Copy each entry below exactly.

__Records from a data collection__

--------------------------------------------------

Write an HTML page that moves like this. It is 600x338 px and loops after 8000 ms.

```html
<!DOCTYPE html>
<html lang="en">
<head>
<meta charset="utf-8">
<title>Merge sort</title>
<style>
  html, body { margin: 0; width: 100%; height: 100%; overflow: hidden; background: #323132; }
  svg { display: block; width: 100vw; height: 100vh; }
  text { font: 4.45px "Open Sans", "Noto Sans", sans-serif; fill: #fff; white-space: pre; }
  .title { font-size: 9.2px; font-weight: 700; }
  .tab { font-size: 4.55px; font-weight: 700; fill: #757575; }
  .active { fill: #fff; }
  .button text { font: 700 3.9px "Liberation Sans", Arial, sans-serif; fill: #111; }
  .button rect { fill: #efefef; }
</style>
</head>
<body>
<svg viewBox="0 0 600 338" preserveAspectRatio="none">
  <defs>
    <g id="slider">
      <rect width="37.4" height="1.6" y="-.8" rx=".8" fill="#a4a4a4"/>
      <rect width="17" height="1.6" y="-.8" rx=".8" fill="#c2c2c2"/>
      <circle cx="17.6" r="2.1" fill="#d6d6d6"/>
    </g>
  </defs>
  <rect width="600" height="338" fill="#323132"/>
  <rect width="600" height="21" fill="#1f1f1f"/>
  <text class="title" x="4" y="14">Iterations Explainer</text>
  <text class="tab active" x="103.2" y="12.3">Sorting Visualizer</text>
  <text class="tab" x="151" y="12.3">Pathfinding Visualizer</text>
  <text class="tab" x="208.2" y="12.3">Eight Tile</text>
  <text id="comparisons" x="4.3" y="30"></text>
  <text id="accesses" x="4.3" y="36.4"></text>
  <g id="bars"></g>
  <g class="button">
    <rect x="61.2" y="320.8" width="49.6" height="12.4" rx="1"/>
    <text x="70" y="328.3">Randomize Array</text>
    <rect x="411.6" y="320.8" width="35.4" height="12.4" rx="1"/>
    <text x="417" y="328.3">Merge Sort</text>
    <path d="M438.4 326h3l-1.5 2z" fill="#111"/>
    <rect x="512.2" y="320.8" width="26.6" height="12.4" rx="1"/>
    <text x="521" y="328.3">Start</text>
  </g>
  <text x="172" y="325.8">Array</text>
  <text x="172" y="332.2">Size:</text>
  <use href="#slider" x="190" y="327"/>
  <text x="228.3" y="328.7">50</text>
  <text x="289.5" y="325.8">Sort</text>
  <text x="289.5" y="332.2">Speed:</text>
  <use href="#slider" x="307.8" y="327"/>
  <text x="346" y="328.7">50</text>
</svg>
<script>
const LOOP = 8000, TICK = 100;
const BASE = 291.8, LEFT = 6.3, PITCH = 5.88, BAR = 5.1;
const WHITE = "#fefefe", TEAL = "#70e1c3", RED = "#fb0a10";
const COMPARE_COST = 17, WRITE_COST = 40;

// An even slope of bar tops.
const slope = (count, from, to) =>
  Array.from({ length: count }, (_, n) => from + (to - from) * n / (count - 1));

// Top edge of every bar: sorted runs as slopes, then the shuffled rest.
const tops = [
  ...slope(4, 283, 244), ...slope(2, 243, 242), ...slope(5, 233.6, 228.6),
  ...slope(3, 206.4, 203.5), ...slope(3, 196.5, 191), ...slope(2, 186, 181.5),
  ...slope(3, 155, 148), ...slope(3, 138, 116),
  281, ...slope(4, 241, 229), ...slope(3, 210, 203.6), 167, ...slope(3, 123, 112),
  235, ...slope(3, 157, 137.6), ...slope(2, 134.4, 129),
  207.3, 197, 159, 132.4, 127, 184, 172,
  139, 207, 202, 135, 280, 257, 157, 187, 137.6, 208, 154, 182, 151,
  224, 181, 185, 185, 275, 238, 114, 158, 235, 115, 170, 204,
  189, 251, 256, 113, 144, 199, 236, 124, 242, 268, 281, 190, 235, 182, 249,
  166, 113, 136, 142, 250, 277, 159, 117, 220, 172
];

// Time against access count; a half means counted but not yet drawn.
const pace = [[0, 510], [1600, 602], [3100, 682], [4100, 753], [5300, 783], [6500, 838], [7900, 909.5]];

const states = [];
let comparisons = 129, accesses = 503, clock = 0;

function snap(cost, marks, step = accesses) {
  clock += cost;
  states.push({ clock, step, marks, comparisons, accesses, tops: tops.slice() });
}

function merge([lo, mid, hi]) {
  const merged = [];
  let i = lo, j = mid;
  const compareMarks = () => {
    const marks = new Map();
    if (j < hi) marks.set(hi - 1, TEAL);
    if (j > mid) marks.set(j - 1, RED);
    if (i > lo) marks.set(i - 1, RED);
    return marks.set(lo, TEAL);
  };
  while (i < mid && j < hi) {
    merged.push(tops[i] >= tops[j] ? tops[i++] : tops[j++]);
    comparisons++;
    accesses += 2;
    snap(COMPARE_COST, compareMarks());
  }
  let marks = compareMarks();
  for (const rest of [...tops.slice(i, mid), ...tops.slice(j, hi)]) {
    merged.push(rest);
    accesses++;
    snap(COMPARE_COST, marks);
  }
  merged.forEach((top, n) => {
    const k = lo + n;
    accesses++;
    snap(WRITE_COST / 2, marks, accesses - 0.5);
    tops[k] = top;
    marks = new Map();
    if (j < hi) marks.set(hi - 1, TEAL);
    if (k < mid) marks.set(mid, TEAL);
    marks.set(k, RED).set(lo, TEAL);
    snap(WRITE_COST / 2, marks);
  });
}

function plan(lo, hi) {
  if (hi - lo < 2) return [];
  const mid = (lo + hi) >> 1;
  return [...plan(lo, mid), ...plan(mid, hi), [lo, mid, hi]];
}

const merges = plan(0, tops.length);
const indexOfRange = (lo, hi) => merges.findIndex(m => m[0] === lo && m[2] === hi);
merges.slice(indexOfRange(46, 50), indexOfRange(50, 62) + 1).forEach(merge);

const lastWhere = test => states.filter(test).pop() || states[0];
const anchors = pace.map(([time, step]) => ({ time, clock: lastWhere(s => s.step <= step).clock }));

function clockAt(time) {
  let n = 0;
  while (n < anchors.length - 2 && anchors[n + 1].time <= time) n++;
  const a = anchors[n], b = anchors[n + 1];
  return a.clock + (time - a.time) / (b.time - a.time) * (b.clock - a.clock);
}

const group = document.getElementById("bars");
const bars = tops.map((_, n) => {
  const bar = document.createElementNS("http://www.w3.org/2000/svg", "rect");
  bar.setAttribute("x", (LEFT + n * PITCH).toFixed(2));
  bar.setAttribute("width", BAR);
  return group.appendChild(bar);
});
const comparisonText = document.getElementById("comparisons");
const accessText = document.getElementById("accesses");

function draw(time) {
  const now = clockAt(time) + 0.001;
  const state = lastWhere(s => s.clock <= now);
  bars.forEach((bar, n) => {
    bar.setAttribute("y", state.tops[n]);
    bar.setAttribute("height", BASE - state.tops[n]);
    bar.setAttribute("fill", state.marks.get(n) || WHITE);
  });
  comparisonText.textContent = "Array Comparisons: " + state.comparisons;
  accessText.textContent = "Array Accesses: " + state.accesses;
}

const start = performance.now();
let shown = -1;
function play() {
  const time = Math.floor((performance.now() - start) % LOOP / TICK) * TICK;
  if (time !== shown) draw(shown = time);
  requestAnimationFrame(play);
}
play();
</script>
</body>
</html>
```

--------------------------------------------------

__Your response__
Write an HTML page that moves like this. It is 600x338 px and loops after 8000 ms.

```html
<!DOCTYPE html>
<html lang="en">
<head>
<meta charset="utf-8">
<title>Merge sort</title>
<style>
  html, body { margin: 0; width: 100%; height: 100%; overflow: hidden; background: #323132; }
  svg { display: block; width: 100vw; height: 100vh; }
  text { font: 4.45px "Open Sans", "Noto Sans", sans-serif; fill: #fff; white-space: pre; }
  .title { font-size: 9.2px; font-weight: 700; }
  .tab { font-size: 4.55px; font-weight: 700; fill: #757575; }
  .active { fill: #fff; }
  .button text { font: 700 3.9px "Liberation Sans", Arial, sans-serif; fill: #111; }
  .button rect { fill: #efefef; }
</style>
</head>
<body>
<svg viewBox="0 0 600 338" preserveAspectRatio="none">
  <defs>
    <g id="slider">
      <rect width="37.4" height="1.6" y="-.8" rx=".8" fill="#a4a4a4"/>
      <rect width="17" height="1.6" y="-.8" rx=".8" fill="#c2c2c2"/>
      <circle cx="17.6" r="2.1" fill="#d6d6d6"/>
    </g>
  </defs>
  <rect width="600" height="338" fill="#323132"/>
  <rect width="600" height="21" fill="#1f1f1f"/>
  <text class="title" x="4" y="14">Iterations Explainer</text>
  <text class="tab active" x="103.2" y="12.3">Sorting Visualizer</text>
  <text class="tab" x="151" y="12.3">Pathfinding Visualizer</text>
  <text class="tab" x="208.2" y="12.3">Eight Tile</text>
  <text id="comparisons" x="4.3" y="30"></text>
  <text id="accesses" x="4.3" y="36.4"></text>
  <g id="bars"></g>
  <g class="button">
    <rect x="61.2" y="320.8" width="49.6" height="12.4" rx="1"/>
    <text x="70" y="328.3">Randomize Array</text>
    <rect x="411.6" y="320.8" width="35.4" height="12.4" rx="1"/>
    <text x="417" y="328.3">Merge Sort</text>
    <path d="M438.4 326h3l-1.5 2z" fill="#111"/>
    <rect x="512.2" y="320.8" width="26.6" height="12.4" rx="1"/>
    <text x="521" y="328.3">Start</text>
  </g>
  <text x="172" y="325.8">Array</text>
  <text x="172" y="332.2">Size:</text>
  <use href="#slider" x="190" y="327"/>
  <text x="228.3" y="328.7">50</text>
  <text x="289.5" y="325.8">Sort</text>
  <text x="289.5" y="332.2">Speed:</text>
  <use href="#slider" x="307.8" y="327"/>
  <text x="346" y="328.7">50</text>
</svg>
<script>
const LOOP = 8000, TICK = 100;
const BASE = 291.8, LEFT = 6.3, PITCH = 5.88, BAR = 5.1;
const WHITE = "#fefefe", TEAL = "#70e1c3", RED = "#fb0a10";
const COMPARE_COST = 17, WRITE_COST = 40;

// An even slope of bar tops.
const slope = (count, from, to) =>
  Array.from({ length: count }, (_, n) => from + (to - from) * n / (count - 1));

// Top edge of every bar: sorted runs as slopes, then the shuffled rest.
const tops = [
  ...slope(4, 283, 244), ...slope(2, 243, 242), ...slope(5, 233.6, 228.6),
  ...slope(3, 206.4, 203.5), ...slope(3, 196.5, 191), ...slope(2, 186, 181.5),
  ...slope(3, 155, 148), ...slope(3, 138, 116),
  281, ...slope(4, 241, 229), ...slope(3, 210, 203.6), 167, ...slope(3, 123, 112),
  235, ...slope(3, 157, 137.6), ...slope(2, 134.4, 129),
  207.3, 197, 159, 132.4, 127, 184, 172,
  139, 207, 202, 135, 280, 257, 157, 187, 137.6, 208, 154, 182, 151,
  224, 181, 185, 185, 275, 238, 114, 158, 235, 115, 170, 204,
  189, 251, 256, 113, 144, 199, 236, 124, 242, 268, 281, 190, 235, 182, 249,
  166, 113, 136, 142, 250, 277, 159, 117, 220, 172
];

// Time against access count; a half means counted but not yet drawn.
const pace = [[0, 510], [1600, 602], [3100, 682], [4100, 753], [5300, 783], [6500, 838], [7900, 909.5]];

const states = [];
let comparisons = 129, accesses = 503, clock = 0;

function snap(cost, marks, step = accesses) {
  clock += cost;
  states.push({ clock, step, marks, comparisons, accesses, tops: tops.slice() });
}

function merge([lo, mid, hi]) {
  const merged = [];
  let i = lo, j = mid;
  const compareMarks = () => {
    const marks = new Map();
    if (j < hi) marks.set(hi - 1, TEAL);
    if (j > mid) marks.set(j - 1, RED);
    if (i > lo) marks.set(i - 1, RED);
    return marks.set(lo, TEAL);
  };
  while (i < mid && j < hi) {
    merged.push(tops[i] >= tops[j] ? tops[i++] : tops[j++]);
    comparisons++;
    accesses += 2;
    snap(COMPARE_COST, compareMarks());
  }
  let marks = compareMarks();
  for (const rest of [...tops.slice(i, mid), ...tops.slice(j, hi)]) {
    merged.push(rest);
    accesses++;
    snap(COMPARE_COST, marks);
  }
  merged.forEach((top, n) => {
    const k = lo + n;
    accesses++;
    snap(WRITE_COST / 2, marks, accesses - 0.5);
    tops[k] = top;
    marks = new Map();
    if (j < hi) marks.set(hi - 1, TEAL);
    if (k < mid) marks.set(mid, TEAL);
    marks.set(k, RED).set(lo, TEAL);
    snap(WRITE_COST / 2, marks);
  });
}

function plan(lo, hi) {
  if (hi - lo < 2) return [];
  const mid = (lo + hi) >> 1;
  return [...plan(lo, mid), ...plan(mid, hi), [lo, mid, hi]];
}

const merges = plan(0, tops.length);
const indexOfRange = (lo, hi) => merges.findIndex(m => m[0] === lo && m[2] === hi);
merges.slice(indexOfRange(46, 50), indexOfRange(50, 62) + 1).forEach(merge);

const lastWhere = test => states.filter(test).pop() || states[0];
const anchors = pace.map(([time, step]) => ({ time, clock: lastWhere(s => s.step <= step).clock }));

function clockAt(time) {
  let n = 0;
  while (n < anchors.length - 2 && anchors[n + 1].time <= time) n++;
  const a = anchors[n], b = anchors[n + 1];
  return a.clock + (time - a.time) / (b.time - a.time) * (b.clock - a.clock);
}

const group = document.getElementById("bars");
const bars = tops.map((_, n) => {
  const bar = document.createElementNS("http://www.w3.org/2000/svg", "rect");
  bar.setAttribute("x", (LEFT + n * PITCH).toFixed(2));
  bar.setAttribute("width", BAR);
  return group.appendChild(bar);
});
const comparisonText = document.getElementById("comparisons");
const accessText = document.getElementById("accesses");

function draw(time) {
  const now = clockAt(time) + 0.001;
  const state = lastWhere(s => s.clock <= now);
  bars.forEach((bar, n) => {
    bar.setAttribute("y", state.tops[n]);
    bar.setAttribute("height", BASE - state.tops[n]);
    bar.setAttribute("fill", state.marks.get(n) || WHITE);
  });
  comparisonText.textContent = "Array Comparisons: " + state.comparisons;
  accessText.textContent = "Array Accesses: " + state.accesses;
}

const start = performance.now();
let shown = -1;
function play() {
  const time = Math.floor((performance.now() - start) % LOOP / TICK) * TICK;
  if (time !== shown) draw(shown = time);
  requestAnimationFrame(play);
}
play();
</script>
</body>
</html>
```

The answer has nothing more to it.